What is expected:
For the records shown below, return an exact copy that excludes the pictures.

(Collected data)
_ _ _ _ _ _ _

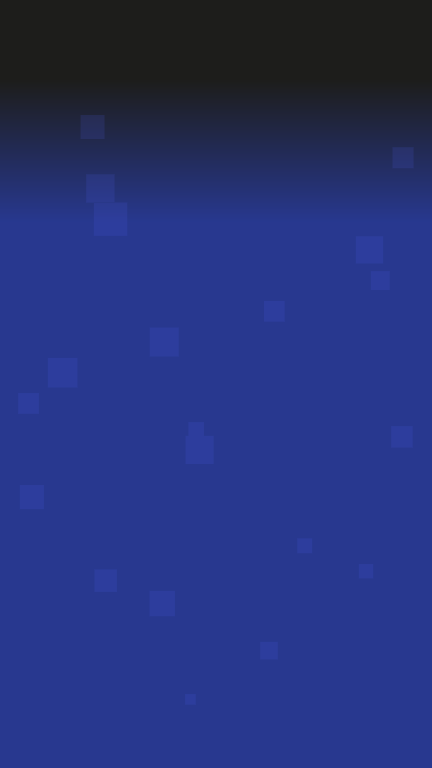
This background is drawn by a WebGL 2 fragment shader. Its source:

```glsl
#version 300 es
precision highp float;
// Deep blue field under a dark fading top, with faint squares drifting in a winding strand.
uniform vec2 u_resolution;
out vec4 outColor;

const float TAU = 6.2831853;
const vec3 DARK = vec3(0.114, 0.114, 0.106);
const vec3 BLUE = vec3(0.155, 0.220, 0.562);
const vec3 GLINT = vec3(0.30, 0.36, 0.92);
const float GLINT_ALPHA = 0.15;

// Lengths are in canvas widths, measured down from the top edge.
const float FADE_START = 0.185;
const float FADE_END = 0.515;
const int SQUARES = 20;
const float FIRST_ROW = 0.294;
const float ROW_STEP = 0.0711;
const float SWAY_CENTER = 0.493;
const float SWAY = 0.44;
const float TURNS_PER_ROW = 0.246;

// Horizontal swing: a cosine whose phase is itself modulated, narrowing at the end.
float strandX(float i) {
    float w = TAU * i / 19.0;
    float turns = TURNS_PER_ROW * i - 0.45
                + 0.296 * sin(w + 0.627) + 0.095 * sin(2.0 * w - 1.06);
    float narrowing = 1.0 - 0.7 * smoothstep(15.0, 18.0, i);
    return SWAY_CENTER + SWAY * narrowing * cos(TAU * turns);
}

// Even rows, with a ripple in the lower half.
float strandY(float i) {
    float ripple = 0.065 - 0.042 * cos(TAU * (i - 14.3) / 5.0);
    return FIRST_ROW + ROW_STEP * i - smoothstep(9.0, 12.0, i) * ripple;
}

// Squares pulse in size and shrink slowly downward.
float halfSize(float i) {
    return 0.0324 - 0.00064 * i + 0.0081 * cos(TAU * (i - 3.0) / 4.6);
}

float squareDistance(vec2 p, float radius) {
    vec2 d = abs(p) - radius;
    return max(d.x, d.y);
}

void main() {
    vec2 p = vec2(gl_FragCoord.x, u_resolution.y - gl_FragCoord.y) / u_resolution.x;

    // Background fade
    float fade = clamp((p.y - FADE_START) / (FADE_END - FADE_START), 0.0, 1.0);
    vec3 color = mix(DARK, BLUE, fade);

    // Scattered squares, smoothed over one pixel
    float coverage = 0.0;
    for (int n = 0; n < SQUARES; n++) {
        float i = float(n);
        float d = squareDistance(p - vec2(strandX(i), strandY(i)), halfSize(i));
        coverage = max(coverage, clamp(0.5 - d * u_resolution.x, 0.0, 1.0));
    }
    color = mix(color, GLINT, GLINT_ALPHA * coverage);

    outColor = vec4(color, 1.0);
}
```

_ _ _ _ _ _ _

The answer:
This background is drawn by a WebGL 2 fragment shader. Its source:

```glsl
#version 300 es
precision highp float;
// Deep blue field under a dark fading top, with faint squares drifting in a winding strand.
uniform vec2 u_resolution;
out vec4 outColor;

const float TAU = 6.2831853;
const vec3 DARK = vec3(0.114, 0.114, 0.106);
const vec3 BLUE = vec3(0.155, 0.220, 0.562);
const vec3 GLINT = vec3(0.30, 0.36, 0.92);
const float GLINT_ALPHA = 0.15;

// Lengths are in canvas widths, measured down from the top edge.
const float FADE_START = 0.185;
const float FADE_END = 0.515;
const int SQUARES = 20;
const float FIRST_ROW = 0.294;
const float ROW_STEP = 0.0711;
const float SWAY_CENTER = 0.493;
const float SWAY = 0.44;
const float TURNS_PER_ROW = 0.246;

// Horizontal swing: a cosine whose phase is itself modulated, narrowing at the end.
float strandX(float i) {
    float w = TAU * i / 19.0;
    float turns = TURNS_PER_ROW * i - 0.45
                + 0.296 * sin(w + 0.627) + 0.095 * sin(2.0 * w - 1.06);
    float narrowing = 1.0 - 0.7 * smoothstep(15.0, 18.0, i);
    return SWAY_CENTER + SWAY * narrowing * cos(TAU * turns);
}

// Even rows, with a ripple in the lower half.
float strandY(float i) {
    float ripple = 0.065 - 0.042 * cos(TAU * (i - 14.3) / 5.0);
    return FIRST_ROW + ROW_STEP * i - smoothstep(9.0, 12.0, i) * ripple;
}

// Squares pulse in size and shrink slowly downward.
float halfSize(float i) {
    return 0.0324 - 0.00064 * i + 0.0081 * cos(TAU * (i - 3.0) / 4.6);
}

float squareDistance(vec2 p, float radius) {
    vec2 d = abs(p) - radius;
    return max(d.x, d.y);
}

void main() {
    vec2 p = vec2(gl_FragCoord.x, u_resolution.y - gl_FragCoord.y) / u_resolution.x;

    // Background fade
    float fade = clamp((p.y - FADE_START) / (FADE_END - FADE_START), 0.0, 1.0);
    vec3 color = mix(DARK, BLUE, fade);

    // Scattered squares, smoothed over one pixel
    float coverage = 0.0;
    for (int n = 0; n < SQUARES; n++) {
        float i = float(n);
        float d = squareDistance(p - vec2(strandX(i), strandY(i)), halfSize(i));
        coverage = max(coverage, clamp(0.5 - d * u_resolution.x, 0.0, 1.0));
    }
    color = mix(color, GLINT, GLINT_ALPHA * coverage);

    outColor = vec4(color, 1.0);
}
```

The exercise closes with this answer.